▶ **What the task requires**
Sort through the material below and copy each line with "background".
_ _ _ _
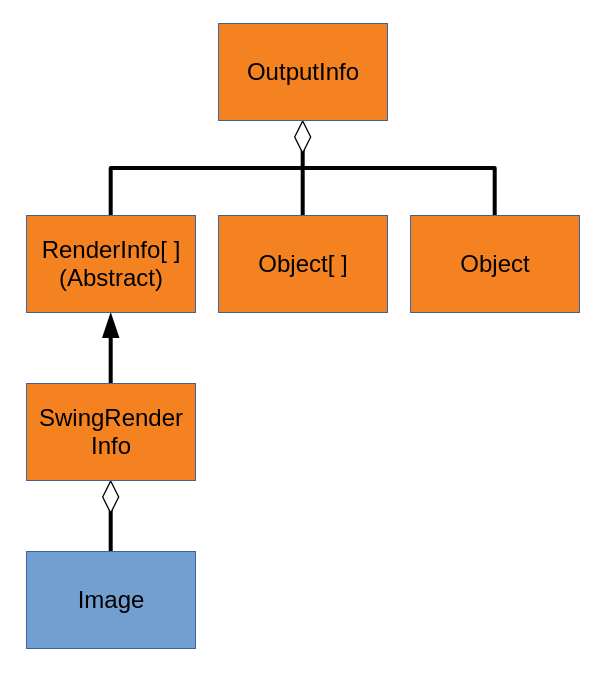
<!DOCTYPE html>
<html lang="en">
<head>
<meta charset="utf-8">
<title>OutputInfo class diagram</title>
<style>
:root {
  --paper: #ffffff;
  --ink: #000000;
  --class-fill: #f58220;
  --image-fill: #729fcf;
  --border: #3465a4;
}
* { box-sizing: border-box; }
html, body { margin: 0; }
body { width: 606px; height: 675px; overflow: hidden; background: var(--paper); }
.diagram {
  position: relative;
  width: 606px;
  height: 675px;
  overflow: hidden;
  font: 24px/28px "Liberation Sans", Arial, sans-serif;
  color: var(--ink);
}
.connectors { position: absolute; inset: 0; display: block; }
.line { fill: none; stroke: var(--ink); stroke-width: 4; stroke-linejoin: round; }
.diamond { fill: var(--paper); stroke: var(--ink); stroke-width: 1.3; }
.arrow { fill: var(--ink); }
.node {
  position: absolute;
  display: flex;
  align-items: center;
  justify-content: center;
  width: 170px;
  height: 98px;
  border: 1.6px solid var(--border);
  background: var(--class-fill);
  text-align: center;
  white-space: nowrap;
}
.output-info { left: 218px; top: 23px; }
.render-info { left: 26px; top: 215px; }
.object-array { left: 218px; top: 215px; }
.object { left: 410px; top: 215px; }
.swing-render-info { left: 26px; top: 383px; }
.image { left: 26px; top: 551px; background: var(--image-fill); }
</style>
</head>
<body>
<main class="diagram">
  <svg class="connectors" width="606" height="675" viewBox="0 0 606 675" aria-hidden="true">
    <path class="line" d="M110.7 216V168H494.7V216M302.7 150V216"/>
    <path class="line" d="M110.7 336V384M110.7 510V552"/>
    <polygon class="diamond" points="302.7,121 310.7,137 302.7,153 294.7,137"/>
    <polygon class="arrow" points="110.7,312 119.5,338 102,338"/>
    <polygon class="diamond" points="110.7,481 118.7,497 110.7,513 102.7,497"/>
  </svg>
  <div class="node output-info">OutputInfo</div>
  <div class="node render-info">RenderInfo[ ]<br>(Abstract)</div>
  <div class="node object-array">Object[ ]</div>
  <div class="node object">Object</div>
  <div class="node swing-render-info">SwingRender<br>Info</div>
  <div class="node image">Image</div>
</main>
</body>
</html>
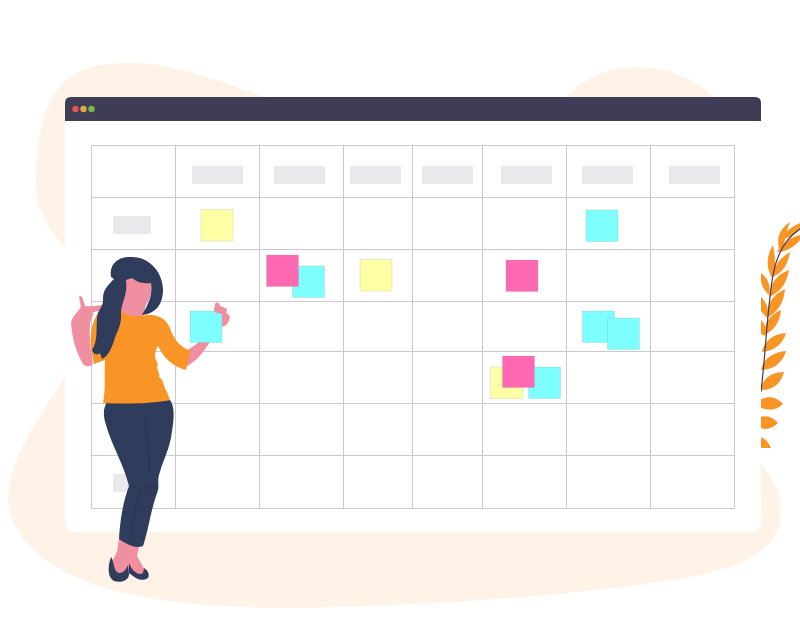
<!DOCTYPE html>
<html lang="en">
<head>
<meta charset="utf-8">
<title>Weekly planning board</title>
<style>
:root {
  --paper: #ffffff;
  --blob: #fff3e8;
  --bar: #3f3d56;
  --grid: #c9cacf;
  --label: #e9e9eb;
  --orange: #f99527;
  --navy: #2f3c5c;
  --navy-deep: #27334f;
  --skin: #f08fa0;
  --note-yellow: #ffffa3;
  --note-cyan: #7dfeff;
  --note-pink: #ff68b3;
}
html, body { margin: 0; background: var(--paper); overflow: hidden; }
.scene { display: block; width: 800px; height: 625px; }
.blob { fill: var(--blob); }
.panel { fill: var(--paper); }
.bar { fill: var(--bar); }
.grid { fill: none; stroke: var(--grid); stroke-width: 1; }
.labels { fill: var(--label); }
.notes { stroke: #8a8a8a; stroke-opacity: .3; stroke-width: .6; }
.yellow { fill: var(--note-yellow); }
.cyan { fill: var(--note-cyan); }
.pink { fill: var(--note-pink); }
.leaf { fill: var(--orange); }
.stem { fill: none; stroke: var(--bar); stroke-width: 1.2; }
.skin { fill: var(--skin); }
.top { fill: var(--orange); }
.navy { fill: var(--navy); }
.fold { fill: none; stroke: var(--navy-deep); stroke-width: 1; }
</style>
</head>
<body>
<svg class="scene" viewBox="0 0 800 625" role="img" aria-label="Woman placing sticky notes on a large calendar board">
  <defs>
    <rect id="note" width="32" height="31.5"/>
    <rect id="day" width="51" height="18"/>
  </defs>

  <g class="blob">
    <path d="M66 248C44 226 35 205 36 176C38 122 48 79 92 67C150 53 205 76 268 98V250Z"/>
    <path d="M564 99C582 79 606 68 636 67C668 67 694 78 717 99Z"/>
    <path d="M66 374C42 416 9 456 8 498C9 540 52 573 108 589C180 609 270 610 380 606C500 600 590 593 672 580C728 571 773 557 780 522C783 498 775 477 758 463L700 374Z"/>
  </g>

  <g id="plant">
    <g class="leaf">
      <path d="M790 222C778 230 776 240 780 252C786 244 785 233 790 222Z"/>
      <path d="M800 223C791 227 784 232 782 239C790 238 796 234 800 229Z"/>
      <path d="M800 235C790 237 781 244 777 252C787 252 795 246 800 240Z"/>
      <path d="M773 245C766 257 766 267 772 278C777 266 775 256 773 245Z"/>
      <path d="M790 252C780 258 773 266 773 277C784 272 788 263 790 252Z"/>
      <path d="M761 273C760 283 763 290 769 295C771 286 768 278 761 273Z"/>
      <path d="M789 270C776 275 770 284 769 297C781 292 787 282 789 270Z"/>
      <path d="M761 297V311L767 318C769 309 767 302 761 297Z"/>
      <path d="M785 289C772 295 766 305 767 318C778 312 784 302 785 289Z"/>
      <path d="M761 320V334L765 336C767 329 765 324 761 320Z"/>
      <path d="M781 310C769 315 764 324 764 335C774 331 780 322 781 310Z"/>
      <path d="M786 333C773 334 764 341 762 352C774 351 783 344 786 333Z"/>
      <path d="M786 351C773 352 763 359 761 370C774 370 783 362 786 351Z"/>
      <path d="M784 372C772 372 763 378 760 390C772 391 781 384 784 372Z"/>
      <path d="M760 400C768 395 777 397 783 404C776 411 767 411 760 407Z"/>
      <path d="M760 417C767 415 773 417 778 423C772 429 766 430 760 428Z"/>
      <path d="M760 437C765 438 768 442 771 448L760 448Z"/>
      <path d="M760 464L762 466H760Z"/>
    </g>
    <path class="stem" d="M800 229C786 238 777 253 773 275C767 310 766 350 761 392"/>
  </g>

  <g id="board">
    <path class="panel" d="M65 121H761V521Q761 532 750 532H76Q65 532 65 521Z"/>
    <path class="bar" d="M65 121V103Q65 97 71 97H755Q761 97 761 103V121Z"/>
    <circle cx="75.500" cy="109" r="3.200" fill="#e0525a"/>
    <circle cx="83.500" cy="109" r="3.200" fill="#e3a84e"/>
    <circle cx="91.500" cy="109" r="3.200" fill="#7ab648"/>

    <path class="grid" d="M91.500 145.500H734.500V508.500H91.500ZM91.500 197.500H734.500M91.500 249.500H734.500M91.500 301.500H734.500M91.500 351.500H734.500M91.500 403.500H734.500M91.500 455.500H734.500M175.500 145.500V508.500M259.500 145.500V508.500M343.500 145.500V508.500M412.500 145.500V508.500M482.500 145.500V508.500M566.500 145.500V508.500M650.500 145.500V508.500"/>

    <g class="labels">
      <use href="#day" x="192" y="166"/>
      <use href="#day" x="274" y="166"/>
      <use href="#day" x="350" y="166"/>
      <use href="#day" x="422" y="166"/>
      <use href="#day" x="501" y="166"/>
      <use href="#day" x="582" y="166"/>
      <use href="#day" x="669" y="166"/>
      <rect x="113" y="216" width="38" height="18"/>
      <rect x="113" y="474" width="38" height="18"/>
    </g>

    <g class="notes">
      <use class="yellow" href="#note" x="201" y="209.500"/>
      <use class="cyan" href="#note" x="586" y="210"/>
      <use class="cyan" href="#note" x="292.500" y="266"/>
      <use class="pink" href="#note" x="266.500" y="255"/>
      <use class="yellow" href="#note" x="360" y="259.500"/>
      <use class="pink" href="#note" x="506" y="260"/>
      <use class="cyan" href="#note" x="582.500" y="311"/>
      <use class="cyan" href="#note" x="607.500" y="318"/>
      <use class="yellow" href="#note" x="490.500" y="367"/>
      <use class="cyan" href="#note" x="528.500" y="367"/>
      <use class="pink" href="#note" x="502.500" y="356"/>
    </g>
  </g>

  <g id="woman">
    <g id="feet">
      <path class="skin" d="M119 538L131 541L129 555L131 574L114 575L112 562L117 552Z"/>
      <path class="skin" d="M128 543L139 546L137 556L146 572L141 577L130 569Z"/>
      <path class="navy" d="M111 557C107 568 108 578 114 581C121 583 128 581 129 575L128 565C125 573 119 575 116 571C113 567 114 561 111 557Z"/>
      <path class="navy" d="M129 563C132 571 138 576 143 573L144 568C148 570 150 575 148 578C144 581 137 580 133 576L129 573Z"/>
    </g>
    <g id="trousers">
      <path class="navy" d="M107 402L170 400C175 407 174 419 172 431C170 449 163 460 160 472C156 482 161 485 156 496C150 514 149 528 143 546C136 549 128 545 119 539C120 520 123 502 129 486C124 465 112 446 106 425C103 415 103 409 107 402Z"/>
      <path class="fold" d="M146 415C144 440 152 452 149 474M131 486C137 489 148 489 157 486M130 541C132 521 137 505 140 490"/>
    </g>
    <g id="raised-arm">
      <path class="skin" d="M94 314C88 320 89 338 93 364C90 367 86 367 83 364C76 352 72 338 71 323C72 316 78 312 81 307L79 297Q81 294 83 299L85 306C92 307 98 305 104 305Q108 307 104 309L92 313Z"/>
    </g>
    <g id="holding-arm">
      <path class="skin" d="M184 351C194 348 200 341 206 333L214 316L215 304Q218 300 220 306L227 309L226 313Q231 316 229 320Q227 326 221 327L211 340C204 352 196 362 185 367Z"/>
    </g>
    <path class="skin" d="M122 279L148 276C154 285 151 300 146 304L143 316L131 321L118 313C124 301 124 290 122 279Z"/>
    <path class="top" d="M98 313C107 309 114 312 121 311C129 317 139 317 146 315C158 314 166 319 170 328C173 338 179 346 190 351L186 370C173 367 163 357 158 346C154 352 154 358 158 364C155 369 161 373 159 377C165 381 163 387 167 392L170 400C150 404 125 404 103 403C106 388 104 374 105 360L94 364C91 349 87 330 98 313Z"/>
    <g id="hair">
      <path class="navy" d="M111 277C109 263 119 256 132 257C150 257 163 273 163 290C163 305 155 314 142 315C147 306 153 297 151 283C145 284 138 283 132 278L126 280C128 296 121 302 121 314C122 325 116 333 114 341C111 350 107 357 102 359L100 353C97 356 93 354 92 350C98 341 96 330 97 319C97 309 104 308 103 298C103 289 110 283 114 279Z"/>
    </g>
    <g class="notes"><use class="cyan" href="#note" x="190" y="311"/></g>
    <path class="skin" d="M214 312L215 304Q218 300 220 306L227 309L226 313Q231 316 229 320Q227 326 222 326V314Z"/>
  </g>
</svg>
</body>
</html>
_ _ _ _
▶ **Your response**
body { width: 606px; height: 675px; overflow: hidden; background: var(--paper); }
  background: var(--class-fill);
.image { left: 26px; top: 551px; background: var(--image-fill); }
html, body { margin: 0; background: var(--paper); overflow: hidden; }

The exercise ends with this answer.